A select group of student leaders met with University President Morton Schapiro and other administrators Saturday to discuss specific steps the administration has planned to address diversity issues on campus.
The meeting, hosted by Vice President for Student Affairs Patricia Telles-Irvin, Provost Dan Linzer, President Schapiro and Dona Cordero, the new assistant provost for diversity and inclusion, was a “follow-up session to the Winter Diversity Forum,” according to an email sent from Schapiro to several student group leaders on campus.
During the administrators’ presentation, Telles-Irvin announced that when she turns in her goals to the president with specific steps that will be taken to strengthen diversity at Northwestern, she would be “comfortable” making the information public.
In the question and answer portion of the meeting, Communication junior Jazzy Johnson, a leader of NU4DiversityNow, asked the administrators to publicly commit to release specific, attainable plans by the end of the school year.
“The university has always had grand ideas, but we don’t know if they’ll actually be followed through on,” Johnson said.
Telles-Irvin confirmed that a public record would be available by the end of June.
NU4DiversityNow feels it has received a verbal assurance to the future release of a written commitment to action, said Weinberg sophomore Benjy Leibowitz, another leader of the diversity movement.
Telles-Irvin detailed some of the specific programs she has considered or worked on. Ideas for incoming freshmen include a cultural competency workshop and a letter to all incoming students about campus diversity standards. As for completed projects, students can now report incidents of bias, hate, discrimination or harassment at Respect NU, according to the website’s description.
The University Diversity Council, a restructured version of the previous Faculty Diversity Committee, will play a key role in advancing future diversity initiatives. The council has created five working groups, comprised of faculty, staff, students and alumni, to act as its arms, Cordero said. Before implementation, each group will present their ideas to the council to get approval.
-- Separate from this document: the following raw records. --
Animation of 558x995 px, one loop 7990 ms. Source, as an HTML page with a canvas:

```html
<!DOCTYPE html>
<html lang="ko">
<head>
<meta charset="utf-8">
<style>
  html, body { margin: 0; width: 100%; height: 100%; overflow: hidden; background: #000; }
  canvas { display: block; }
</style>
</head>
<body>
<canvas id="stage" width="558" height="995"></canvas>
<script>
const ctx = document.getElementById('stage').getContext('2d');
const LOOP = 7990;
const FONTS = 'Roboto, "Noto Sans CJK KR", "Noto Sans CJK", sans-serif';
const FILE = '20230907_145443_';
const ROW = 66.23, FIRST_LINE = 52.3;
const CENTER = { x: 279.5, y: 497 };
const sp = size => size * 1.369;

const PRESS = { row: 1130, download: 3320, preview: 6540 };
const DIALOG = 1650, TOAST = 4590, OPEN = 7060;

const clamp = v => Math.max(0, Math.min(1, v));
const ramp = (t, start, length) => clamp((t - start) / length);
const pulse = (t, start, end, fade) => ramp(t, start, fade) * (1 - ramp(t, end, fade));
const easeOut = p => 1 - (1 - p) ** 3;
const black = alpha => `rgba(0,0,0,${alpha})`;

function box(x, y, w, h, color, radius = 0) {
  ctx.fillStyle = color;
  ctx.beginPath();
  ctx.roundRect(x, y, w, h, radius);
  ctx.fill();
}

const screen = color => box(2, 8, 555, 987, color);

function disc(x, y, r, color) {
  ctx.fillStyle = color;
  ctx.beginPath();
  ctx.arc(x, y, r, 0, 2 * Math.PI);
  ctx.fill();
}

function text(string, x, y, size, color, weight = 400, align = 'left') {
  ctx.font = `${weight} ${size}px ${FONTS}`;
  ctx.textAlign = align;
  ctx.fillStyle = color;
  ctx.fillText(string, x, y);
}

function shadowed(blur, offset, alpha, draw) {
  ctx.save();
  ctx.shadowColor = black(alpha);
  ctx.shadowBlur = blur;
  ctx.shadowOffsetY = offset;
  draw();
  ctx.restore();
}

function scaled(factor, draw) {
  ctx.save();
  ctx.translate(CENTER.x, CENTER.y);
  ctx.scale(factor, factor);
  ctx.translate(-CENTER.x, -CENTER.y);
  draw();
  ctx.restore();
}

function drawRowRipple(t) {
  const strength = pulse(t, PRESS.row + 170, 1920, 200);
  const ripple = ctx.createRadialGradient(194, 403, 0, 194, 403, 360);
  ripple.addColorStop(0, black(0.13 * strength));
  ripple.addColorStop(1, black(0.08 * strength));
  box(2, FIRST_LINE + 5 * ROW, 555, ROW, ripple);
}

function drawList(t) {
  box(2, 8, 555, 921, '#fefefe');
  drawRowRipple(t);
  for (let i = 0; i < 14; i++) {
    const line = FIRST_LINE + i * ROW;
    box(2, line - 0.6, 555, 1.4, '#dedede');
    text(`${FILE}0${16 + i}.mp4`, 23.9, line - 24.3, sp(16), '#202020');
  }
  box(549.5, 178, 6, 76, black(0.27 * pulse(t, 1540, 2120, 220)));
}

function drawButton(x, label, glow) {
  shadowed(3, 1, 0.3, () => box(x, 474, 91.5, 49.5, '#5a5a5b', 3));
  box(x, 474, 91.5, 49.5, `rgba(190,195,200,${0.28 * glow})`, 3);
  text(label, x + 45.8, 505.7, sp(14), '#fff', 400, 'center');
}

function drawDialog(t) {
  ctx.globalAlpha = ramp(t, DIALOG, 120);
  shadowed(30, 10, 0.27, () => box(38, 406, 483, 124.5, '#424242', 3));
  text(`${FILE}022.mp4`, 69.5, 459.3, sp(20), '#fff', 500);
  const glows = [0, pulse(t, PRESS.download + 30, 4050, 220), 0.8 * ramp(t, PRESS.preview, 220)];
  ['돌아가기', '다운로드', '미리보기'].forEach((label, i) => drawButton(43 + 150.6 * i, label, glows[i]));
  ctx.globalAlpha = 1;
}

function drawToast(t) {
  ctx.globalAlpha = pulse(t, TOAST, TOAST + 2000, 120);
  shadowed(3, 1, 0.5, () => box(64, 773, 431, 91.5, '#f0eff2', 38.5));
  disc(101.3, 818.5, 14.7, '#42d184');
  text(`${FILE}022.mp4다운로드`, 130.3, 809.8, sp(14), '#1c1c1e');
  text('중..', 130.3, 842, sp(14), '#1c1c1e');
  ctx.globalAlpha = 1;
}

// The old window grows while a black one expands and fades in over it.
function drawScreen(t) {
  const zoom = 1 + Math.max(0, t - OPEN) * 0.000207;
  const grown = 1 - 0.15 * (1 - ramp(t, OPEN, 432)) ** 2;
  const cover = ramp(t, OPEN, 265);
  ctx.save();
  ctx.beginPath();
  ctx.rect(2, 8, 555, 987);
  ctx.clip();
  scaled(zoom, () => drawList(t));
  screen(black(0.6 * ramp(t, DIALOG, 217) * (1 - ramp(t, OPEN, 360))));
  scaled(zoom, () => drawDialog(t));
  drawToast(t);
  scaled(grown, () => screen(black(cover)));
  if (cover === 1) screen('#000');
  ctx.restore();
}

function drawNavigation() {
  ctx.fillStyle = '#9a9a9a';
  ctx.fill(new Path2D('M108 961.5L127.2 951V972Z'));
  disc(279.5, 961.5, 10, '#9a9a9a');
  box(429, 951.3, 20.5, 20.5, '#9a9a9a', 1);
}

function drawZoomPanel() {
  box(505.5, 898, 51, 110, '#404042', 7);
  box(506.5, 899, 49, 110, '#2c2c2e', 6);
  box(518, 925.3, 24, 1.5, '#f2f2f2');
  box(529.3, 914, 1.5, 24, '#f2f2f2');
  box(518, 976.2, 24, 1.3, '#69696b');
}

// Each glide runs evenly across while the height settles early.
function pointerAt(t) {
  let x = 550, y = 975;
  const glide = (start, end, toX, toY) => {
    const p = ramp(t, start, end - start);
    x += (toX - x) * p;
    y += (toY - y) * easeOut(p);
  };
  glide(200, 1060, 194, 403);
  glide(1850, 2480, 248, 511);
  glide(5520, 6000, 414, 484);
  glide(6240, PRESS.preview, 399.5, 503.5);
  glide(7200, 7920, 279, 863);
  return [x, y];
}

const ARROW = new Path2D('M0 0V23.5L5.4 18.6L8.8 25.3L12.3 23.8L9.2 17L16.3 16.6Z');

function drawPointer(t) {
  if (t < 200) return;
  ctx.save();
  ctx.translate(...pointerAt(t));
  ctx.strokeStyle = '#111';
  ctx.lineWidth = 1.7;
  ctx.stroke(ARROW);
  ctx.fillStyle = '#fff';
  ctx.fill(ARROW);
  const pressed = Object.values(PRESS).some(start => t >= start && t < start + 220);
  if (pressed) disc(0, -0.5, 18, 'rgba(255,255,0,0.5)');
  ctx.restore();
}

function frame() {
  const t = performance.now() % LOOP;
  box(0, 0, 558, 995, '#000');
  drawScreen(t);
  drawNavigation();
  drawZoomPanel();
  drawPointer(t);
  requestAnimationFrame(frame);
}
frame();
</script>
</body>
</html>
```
Cordero recalled the past with a slideshow about Northwestern diversity initiatives from 2002 to 2012, including the creation of a Global Health Studies minor, a Center for Black Performing Arts and a newly launched Bias Incident Response Website. Cordero said she now has to sift through the initiatives on record and find out which are still active and whether they need to be updated.
The five working groups will look at the active initiatives fitting their descriptions: academics and education, faculty recruitment and retention, pipeline (or middle school and high school students), campus life and lifetime connections (or engaging alumni).
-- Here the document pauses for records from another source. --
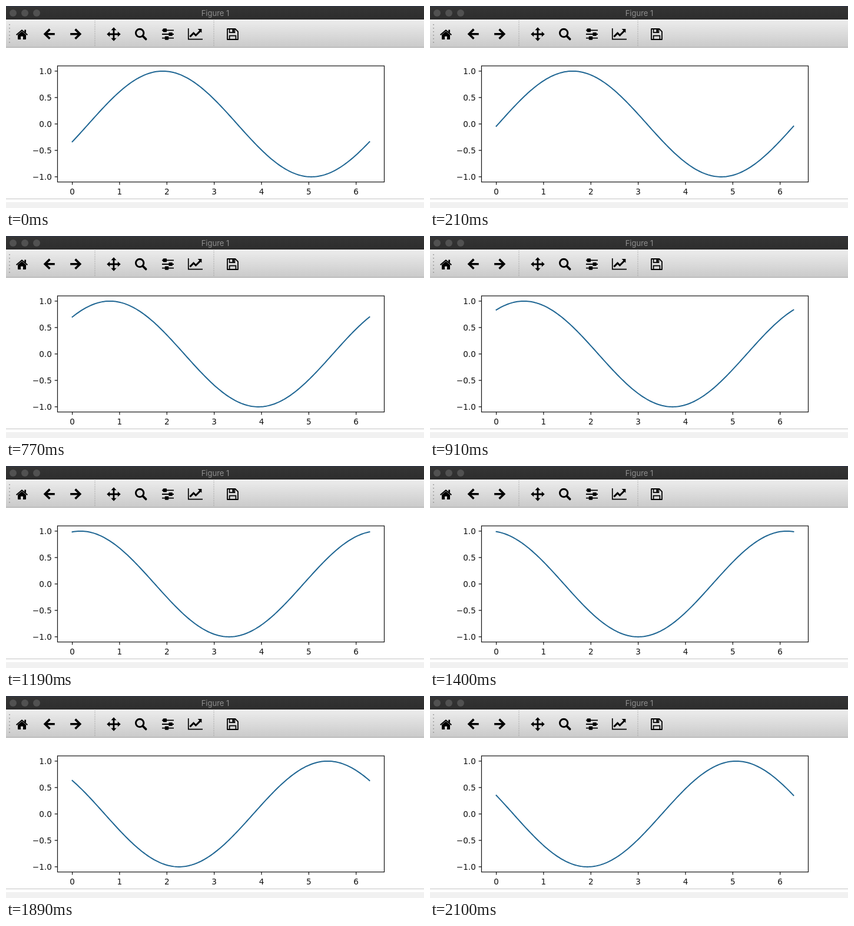
These frames come from a looping animation (710 px wide and 344 px high, 2170 ms). An HTML page:

```html
<!DOCTYPE html>
<html lang="en">
<head>
<meta charset="utf-8">
<title>Figure 1</title>
<style>
  html, body { margin: 0; width: 100%; height: 100%; overflow: hidden; background: #fff; }
  svg { display: block; width: 710px; height: 344px; }
  .title { font: 13px Inter, sans-serif; fill: #8f8f8f; text-anchor: middle; }
  .labels { font: 13.6px "DejaVu Sans", sans-serif; fill: #111; }
  .axes { fill: none; stroke: #111; stroke-width: 1.2; }
  .line { fill: none; stroke: #000; }
</style>
</head>
<body>
<svg viewBox="0 0 710 344">
  <defs>
    <linearGradient id="bar" x2="0" y2="1">
      <stop stop-color="#ededed"/><stop offset="1" stop-color="#cacaca"/>
    </linearGradient>
    <linearGradient id="top" x2="0" y2="1">
      <stop stop-color="#353535"/><stop offset="1" stop-color="#2d2d2d"/>
    </linearGradient>
  </defs>
  <rect width="710" height="344" fill="#fff"/>

  <rect width="710" height="23" fill="url(#top)"/>
  <path d="M0 .5H710" stroke="#2b3448"/>
  <g fill="#515151">
    <circle cx="12" cy="12" r="6"/><circle cx="32" cy="12" r="6"/><circle cx="52" cy="12" r="6"/>
  </g>
  <text class="title" x="355.5" y="17">Figure 1</text>

  <rect y="23" width="710" height="47" fill="url(#bar)"/>
  <path d="M0 70.5H710" stroke="#a2a2a2"/>
  <path d="M6 31V66" stroke="#8c8c8c" stroke-width="1.6" stroke-dasharray="1.6 4.4"/>
  <path d="M151 25V69M353 25V69" stroke="#858585" stroke-dasharray="1 2"/>

  <g id="icons">
    <!-- home -->
    <path d="M27 43.2L34 49V56.2Q34 57 33.2 57H29V51.8H25V57H20.8Q20 57 20 56.2V49Z"/>
    <path class="line" d="M17.6 49.2L27 41.2L36.4 49.2" stroke-width="1.9"/>
    <path d="M31.3 40.5H34V46L31.3 43.7Z"/>
    <!-- back and forward -->
    <g id="arrow"><path class="line" d="M82.8 47.7H67M74.4 39.6L66.2 47.7L74.4 55.8" stroke-width="3.6"/></g>
    <use href="#arrow" transform="matrix(-1 0 0 1 192 0)"/>
    <!-- pan -->
    <path class="line" d="M174 48H192M183 39V57" stroke-width="2.8"/>
    <path id="head" d="M183 36.2L187.6 41.2H178.4Z"/>
    <use href="#head" transform="rotate(90 183 48)"/>
    <use href="#head" transform="rotate(180 183 48)"/>
    <use href="#head" transform="rotate(270 183 48)"/>
    <!-- zoom -->
    <circle class="line" cx="227.2" cy="46" r="6.7" stroke-width="3"/>
    <path class="line" d="M232.2 51L237.6 56.4" stroke-width="3.8" stroke-linecap="round"/>
    <!-- sliders -->
    <path class="line" d="M265 41.4H285M265 48H285M265 54.6H285" stroke-width="1.8"/>
    <path class="line" d="M269.8 38.6V44.2M279.6 45.2V50.8M273 51.8V57.4" stroke="#d9d9d9" stroke-width="6.4"/>
    <path class="line" d="M269.8 38.6V44.2M279.6 45.2V50.8M273 51.8V57.4" stroke-width="4.2"/>
    <!-- chart -->
    <path class="line" d="M309.8 38V56.6H334" stroke-width="1.7"/>
    <path class="line" d="M312.4 52.4L318.6 46.2L322.4 50L330 42.4" stroke-width="3"/>
    <path d="M325.6 39H332.4V45.8Z"/>
    <!-- save -->
    <path class="line" d="M376 39H389.4L394 43.6V57H376Z" stroke-width="1.8" stroke-linejoin="round"/>
    <path class="line" d="M379.6 39V45.2H388.4V39M379.6 57V50.6H390.4V57" stroke-width="1.7"/>
    <path d="M384.4 39.8H387.2V44.6H384.4Z"/>
  </g>

  <path id="curve" fill="none" stroke="#1f6693" stroke-width="2" stroke-linecap="square" stroke-linejoin="round"/>
  <rect class="axes" x="87.5" y="102" width="555" height="197.7"/>
  <path class="axes" id="ticks"/>
  <g class="labels" id="labels"></g>

  <path d="M0 328.5H710" stroke="#c4c4c4"/>
  <rect y="334" width="710" height="10" fill="#f1f1f1"/>
</svg>
<script>
  const STEP_MS = 70, STEPS = 31;
  const X0 = 112.6, X_UNIT = 80.35, Y0 = 200.9, Y_UNIT = 90;
  const px = x => X0 + x * X_UNIT;
  const py = y => Y0 - y * Y_UNIT;
  const byId = id => document.getElementById(id);

  // [step, phase]: the wave drifts slightly faster toward the end.
  const PHASE_KEYS = [[0, -.343], [3, -.043], [8, .457], [13, .987], [17, 1.397], [24, 2.132], [30, 2.782]];

  function phaseAt(step) {
    const i = PHASE_KEYS.findIndex(([s]) => s >= step);
    if (i === 0) return PHASE_KEYS[0][1];
    const [s0, p0] = PHASE_KEYS[i - 1], [s1, p1] = PHASE_KEYS[i];
    return p0 + (p1 - p0) * (step - s0) / (s1 - s0);
  }

  function addLabel(text, x, y, anchor) {
    const el = document.createElementNS("http://www.w3.org/2000/svg", "text");
    el.setAttribute("x", x);
    el.setAttribute("y", y);
    el.setAttribute("text-anchor", anchor);
    el.textContent = text;
    byId("labels").append(el);
  }

  function drawAxes() {
    let ticks = "";
    for (let x = 0; x <= 6; x++) {
      ticks += `M${px(x)} 299.7v4.8`;
      addLabel(x, px(x), 320.5, "middle");
    }
    for (let y = -1; y <= 1; y += .5) {
      ticks += `M87.5 ${py(y)}h-4.8`;
      addLabel(y.toFixed(1).replace("-", "\u2212"), 77.8, py(y) + 5.1, "end");
    }
    byId("ticks").setAttribute("d", ticks);
  }

  function drawCurve(phase) {
    const points = Array.from({ length: 200 }, (_, i) => {
      const x = i / 199 * 2 * Math.PI;
      return `${px(x).toFixed(2)} ${py(Math.sin(x + phase)).toFixed(2)}`;
    });
    byId("curve").setAttribute("d", "M" + points.join("L"));
  }

  const start = performance.now();
  function render() {
    const elapsed = Math.max(0, performance.now() - start);
    drawCurve(phaseAt(Math.floor(elapsed / STEP_MS) % STEPS));
    requestAnimationFrame(render);
  }

  drawAxes();
  render();
</script>
</body>
</html>
```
"Are these initiatives that are in place meeting the [current] needs?” Cordero said. "If they aren’t, then we might need to start thinking about what’s going to fill those gaps.”
Cordero also said the council will hear recommendations from the Diversity and Inclusion White Paper and, after approval, create time tables for their completion.
Some faculty members have challenged diversity representatives by disapproving of suggested curriculum requirements. While changes to course requirements rest in the hands of the faculty, not the administration, Johnson expressed concerns about leaving the responsibility in their hands.
“I’m not optimistic that I can wave a magic wand … and make things happen,” Linzer said. “We have to rely on the energy of the faculty."
Instead of trying to mandate specific requirements, which “wouldn’t get anything done,” Linzer stressed the importance of working with the faculty.
“I have more confidence in the faculty than you do, I think,” Schapiro said to Johnson, agreeing with Linzer. “But sometimes putting pressure on the administration is really good. It keeps us on our toes.”